→ Work request
Pictures are to be dropped. Everything else in the listing gets copied exactly.

○ ○ ○

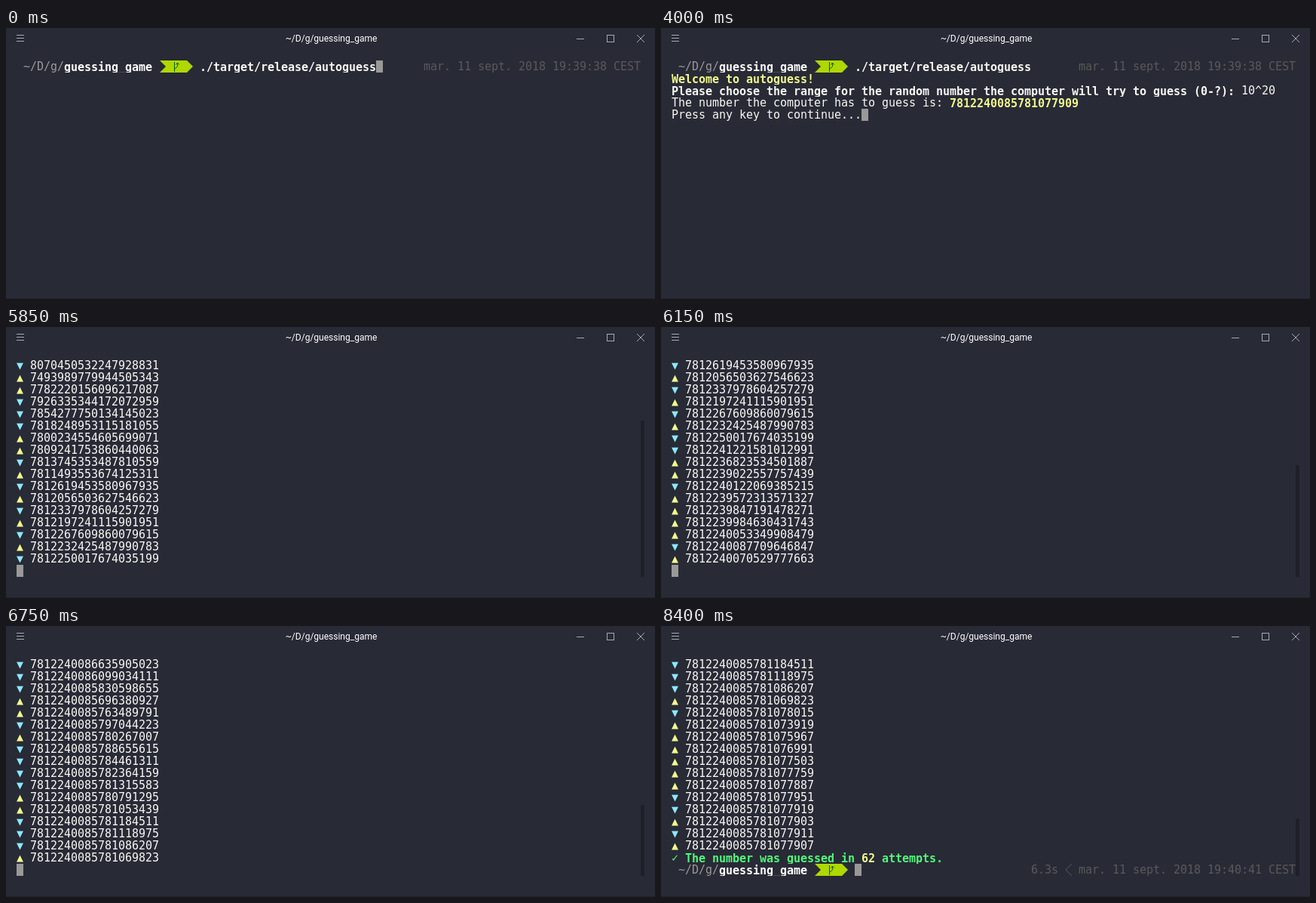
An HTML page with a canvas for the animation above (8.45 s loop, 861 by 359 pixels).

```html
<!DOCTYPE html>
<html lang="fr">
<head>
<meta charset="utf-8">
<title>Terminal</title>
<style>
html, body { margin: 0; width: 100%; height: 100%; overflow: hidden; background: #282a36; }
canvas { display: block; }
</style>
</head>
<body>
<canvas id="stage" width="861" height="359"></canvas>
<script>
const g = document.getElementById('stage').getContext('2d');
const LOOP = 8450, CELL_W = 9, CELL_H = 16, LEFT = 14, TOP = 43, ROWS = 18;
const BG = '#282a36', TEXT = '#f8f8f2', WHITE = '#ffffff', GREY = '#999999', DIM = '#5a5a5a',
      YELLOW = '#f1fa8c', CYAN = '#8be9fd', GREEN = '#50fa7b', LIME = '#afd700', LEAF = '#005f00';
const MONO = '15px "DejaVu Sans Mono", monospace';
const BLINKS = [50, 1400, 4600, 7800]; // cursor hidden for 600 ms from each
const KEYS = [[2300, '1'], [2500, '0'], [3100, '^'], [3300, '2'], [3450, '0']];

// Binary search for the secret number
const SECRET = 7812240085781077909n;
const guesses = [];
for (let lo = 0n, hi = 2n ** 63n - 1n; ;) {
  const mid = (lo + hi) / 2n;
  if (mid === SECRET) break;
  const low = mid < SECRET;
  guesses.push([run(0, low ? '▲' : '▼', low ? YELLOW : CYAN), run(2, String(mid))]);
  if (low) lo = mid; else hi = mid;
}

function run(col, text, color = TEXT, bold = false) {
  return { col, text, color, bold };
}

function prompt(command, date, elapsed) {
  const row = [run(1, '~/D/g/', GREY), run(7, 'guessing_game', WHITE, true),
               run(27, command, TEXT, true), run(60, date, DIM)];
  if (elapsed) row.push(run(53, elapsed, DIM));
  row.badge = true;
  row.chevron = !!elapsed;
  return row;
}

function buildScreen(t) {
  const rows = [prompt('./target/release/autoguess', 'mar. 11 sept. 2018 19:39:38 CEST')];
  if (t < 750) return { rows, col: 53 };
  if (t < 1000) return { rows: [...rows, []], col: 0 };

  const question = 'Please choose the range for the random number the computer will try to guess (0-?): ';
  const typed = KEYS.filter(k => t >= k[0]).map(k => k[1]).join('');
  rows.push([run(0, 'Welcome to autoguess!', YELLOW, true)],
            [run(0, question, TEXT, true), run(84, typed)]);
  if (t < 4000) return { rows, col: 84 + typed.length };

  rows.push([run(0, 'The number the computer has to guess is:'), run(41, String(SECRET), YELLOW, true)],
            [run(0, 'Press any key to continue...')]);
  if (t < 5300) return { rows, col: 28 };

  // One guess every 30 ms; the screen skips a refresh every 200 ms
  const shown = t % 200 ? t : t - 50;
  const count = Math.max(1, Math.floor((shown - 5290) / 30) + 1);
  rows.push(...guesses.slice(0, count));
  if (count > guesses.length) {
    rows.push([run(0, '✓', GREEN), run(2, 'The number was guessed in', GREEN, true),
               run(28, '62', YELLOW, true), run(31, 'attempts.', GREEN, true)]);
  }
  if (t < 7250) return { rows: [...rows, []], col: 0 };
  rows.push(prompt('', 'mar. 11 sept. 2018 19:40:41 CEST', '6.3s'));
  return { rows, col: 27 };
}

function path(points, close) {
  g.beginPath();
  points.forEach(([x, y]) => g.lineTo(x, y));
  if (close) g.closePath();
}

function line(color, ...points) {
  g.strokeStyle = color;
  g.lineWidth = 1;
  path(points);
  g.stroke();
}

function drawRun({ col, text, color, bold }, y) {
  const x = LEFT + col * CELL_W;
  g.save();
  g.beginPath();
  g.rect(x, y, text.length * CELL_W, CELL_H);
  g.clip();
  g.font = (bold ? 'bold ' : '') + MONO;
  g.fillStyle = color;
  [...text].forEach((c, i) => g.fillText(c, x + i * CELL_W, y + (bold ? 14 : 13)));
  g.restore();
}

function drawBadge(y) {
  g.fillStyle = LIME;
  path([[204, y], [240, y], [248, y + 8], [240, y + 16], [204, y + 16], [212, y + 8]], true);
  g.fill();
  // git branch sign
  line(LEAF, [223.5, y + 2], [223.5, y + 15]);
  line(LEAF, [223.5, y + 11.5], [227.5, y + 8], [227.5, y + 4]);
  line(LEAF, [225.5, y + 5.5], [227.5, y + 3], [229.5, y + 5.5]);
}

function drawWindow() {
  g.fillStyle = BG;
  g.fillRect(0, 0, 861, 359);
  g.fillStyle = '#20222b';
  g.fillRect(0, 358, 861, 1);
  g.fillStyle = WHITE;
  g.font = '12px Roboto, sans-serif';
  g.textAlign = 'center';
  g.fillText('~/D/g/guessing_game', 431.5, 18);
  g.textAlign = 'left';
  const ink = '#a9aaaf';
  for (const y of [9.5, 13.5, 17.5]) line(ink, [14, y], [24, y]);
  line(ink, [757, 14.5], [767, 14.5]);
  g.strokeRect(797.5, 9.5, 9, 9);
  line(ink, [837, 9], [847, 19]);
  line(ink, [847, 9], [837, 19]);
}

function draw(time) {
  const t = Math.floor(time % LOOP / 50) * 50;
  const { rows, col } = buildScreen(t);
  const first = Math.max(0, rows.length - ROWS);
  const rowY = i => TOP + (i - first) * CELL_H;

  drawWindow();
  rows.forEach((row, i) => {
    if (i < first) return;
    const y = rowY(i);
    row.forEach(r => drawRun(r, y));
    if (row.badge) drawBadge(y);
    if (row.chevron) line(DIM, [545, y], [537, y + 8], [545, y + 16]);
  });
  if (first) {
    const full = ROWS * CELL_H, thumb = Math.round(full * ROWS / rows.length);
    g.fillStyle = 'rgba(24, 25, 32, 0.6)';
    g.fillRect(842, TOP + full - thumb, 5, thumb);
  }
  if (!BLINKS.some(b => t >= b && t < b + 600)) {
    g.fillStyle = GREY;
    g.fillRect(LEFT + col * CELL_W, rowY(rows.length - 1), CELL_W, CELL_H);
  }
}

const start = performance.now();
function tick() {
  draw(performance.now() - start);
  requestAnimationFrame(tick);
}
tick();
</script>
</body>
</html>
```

○ ○ ○

→ Answer for this exercise
An HTML page with a canvas for the animation above (8.45 s loop, 861 by 359 pixels).

```html
<!DOCTYPE html>
<html lang="fr">
<head>
<meta charset="utf-8">
<title>Terminal</title>
<style>
html, body { margin: 0; width: 100%; height: 100%; overflow: hidden; background: #282a36; }
canvas { display: block; }
</style>
</head>
<body>
<canvas id="stage" width="861" height="359"></canvas>
<script>
const g = document.getElementById('stage').getContext('2d');
const LOOP = 8450, CELL_W = 9, CELL_H = 16, LEFT = 14, TOP = 43, ROWS = 18;
const BG = '#282a36', TEXT = '#f8f8f2', WHITE = '#ffffff', GREY = '#999999', DIM = '#5a5a5a',
      YELLOW = '#f1fa8c', CYAN = '#8be9fd', GREEN = '#50fa7b', LIME = '#afd700', LEAF = '#005f00';
const MONO = '15px "DejaVu Sans Mono", monospace';
const BLINKS = [50, 1400, 4600, 7800]; // cursor hidden for 600 ms from each
const KEYS = [[2300, '1'], [2500, '0'], [3100, '^'], [3300, '2'], [3450, '0']];

// Binary search for the secret number
const SECRET = 7812240085781077909n;
const guesses = [];
for (let lo = 0n, hi = 2n ** 63n - 1n; ;) {
  const mid = (lo + hi) / 2n;
  if (mid === SECRET) break;
  const low = mid < SECRET;
  guesses.push([run(0, low ? '▲' : '▼', low ? YELLOW : CYAN), run(2, String(mid))]);
  if (low) lo = mid; else hi = mid;
}

function run(col, text, color = TEXT, bold = false) {
  return { col, text, color, bold };
}

function prompt(command, date, elapsed) {
  const row = [run(1, '~/D/g/', GREY), run(7, 'guessing_game', WHITE, true),
               run(27, command, TEXT, true), run(60, date, DIM)];
  if (elapsed) row.push(run(53, elapsed, DIM));
  row.badge = true;
  row.chevron = !!elapsed;
  return row;
}

function buildScreen(t) {
  const rows = [prompt('./target/release/autoguess', 'mar. 11 sept. 2018 19:39:38 CEST')];
  if (t < 750) return { rows, col: 53 };
  if (t < 1000) return { rows: [...rows, []], col: 0 };

  const question = 'Please choose the range for the random number the computer will try to guess (0-?): ';
  const typed = KEYS.filter(k => t >= k[0]).map(k => k[1]).join('');
  rows.push([run(0, 'Welcome to autoguess!', YELLOW, true)],
            [run(0, question, TEXT, true), run(84, typed)]);
  if (t < 4000) return { rows, col: 84 + typed.length };

  rows.push([run(0, 'The number the computer has to guess is:'), run(41, String(SECRET), YELLOW, true)],
            [run(0, 'Press any key to continue...')]);
  if (t < 5300) return { rows, col: 28 };

  // One guess every 30 ms; the screen skips a refresh every 200 ms
  const shown = t % 200 ? t : t - 50;
  const count = Math.max(1, Math.floor((shown - 5290) / 30) + 1);
  rows.push(...guesses.slice(0, count));
  if (count > guesses.length) {
    rows.push([run(0, '✓', GREEN), run(2, 'The number was guessed in', GREEN, true),
               run(28, '62', YELLOW, true), run(31, 'attempts.', GREEN, true)]);
  }
  if (t < 7250) return { rows: [...rows, []], col: 0 };
  rows.push(prompt('', 'mar. 11 sept. 2018 19:40:41 CEST', '6.3s'));
  return { rows, col: 27 };
}

function path(points, close) {
  g.beginPath();
  points.forEach(([x, y]) => g.lineTo(x, y));
  if (close) g.closePath();
}

function line(color, ...points) {
  g.strokeStyle = color;
  g.lineWidth = 1;
  path(points);
  g.stroke();
}

function drawRun({ col, text, color, bold }, y) {
  const x = LEFT + col * CELL_W;
  g.save();
  g.beginPath();
  g.rect(x, y, text.length * CELL_W, CELL_H);
  g.clip();
  g.font = (bold ? 'bold ' : '') + MONO;
  g.fillStyle = color;
  [...text].forEach((c, i) => g.fillText(c, x + i * CELL_W, y + (bold ? 14 : 13)));
  g.restore();
}

function drawBadge(y) {
  g.fillStyle = LIME;
  path([[204, y], [240, y], [248, y + 8], [240, y + 16], [204, y + 16], [212, y + 8]], true);
  g.fill();
  // git branch sign
  line(LEAF, [223.5, y + 2], [223.5, y + 15]);
  line(LEAF, [223.5, y + 11.5], [227.5, y + 8], [227.5, y + 4]);
  line(LEAF, [225.5, y + 5.5], [227.5, y + 3], [229.5, y + 5.5]);
}

function drawWindow() {
  g.fillStyle = BG;
  g.fillRect(0, 0, 861, 359);
  g.fillStyle = '#20222b';
  g.fillRect(0, 358, 861, 1);
  g.fillStyle = WHITE;
  g.font = '12px Roboto, sans-serif';
  g.textAlign = 'center';
  g.fillText('~/D/g/guessing_game', 431.5, 18);
  g.textAlign = 'left';
  const ink = '#a9aaaf';
  for (const y of [9.5, 13.5, 17.5]) line(ink, [14, y], [24, y]);
  line(ink, [757, 14.5], [767, 14.5]);
  g.strokeRect(797.5, 9.5, 9, 9);
  line(ink, [837, 9], [847, 19]);
  line(ink, [847, 9], [837, 19]);
}

function draw(time) {
  const t = Math.floor(time % LOOP / 50) * 50;
  const { rows, col } = buildScreen(t);
  const first = Math.max(0, rows.length - ROWS);
  const rowY = i => TOP + (i - first) * CELL_H;

  drawWindow();
  rows.forEach((row, i) => {
    if (i < first) return;
    const y = rowY(i);
    row.forEach(r => drawRun(r, y));
    if (row.badge) drawBadge(y);
    if (row.chevron) line(DIM, [545, y], [537, y + 8], [545, y + 16]);
  });
  if (first) {
    const full = ROWS * CELL_H, thumb = Math.round(full * ROWS / rows.length);
    g.fillStyle = 'rgba(24, 25, 32, 0.6)';
    g.fillRect(842, TOP + full - thumb, 5, thumb);
  }
  if (!BLINKS.some(b => t >= b && t < b + 600)) {
    g.fillStyle = GREY;
    g.fillRect(LEFT + col * CELL_W, rowY(rows.length - 1), CELL_W, CELL_H);
  }
}

const start = performance.now();
function tick() {
  draw(performance.now() - start);
  requestAnimationFrame(tick);
}
tick();
</script>
</body>
</html>
```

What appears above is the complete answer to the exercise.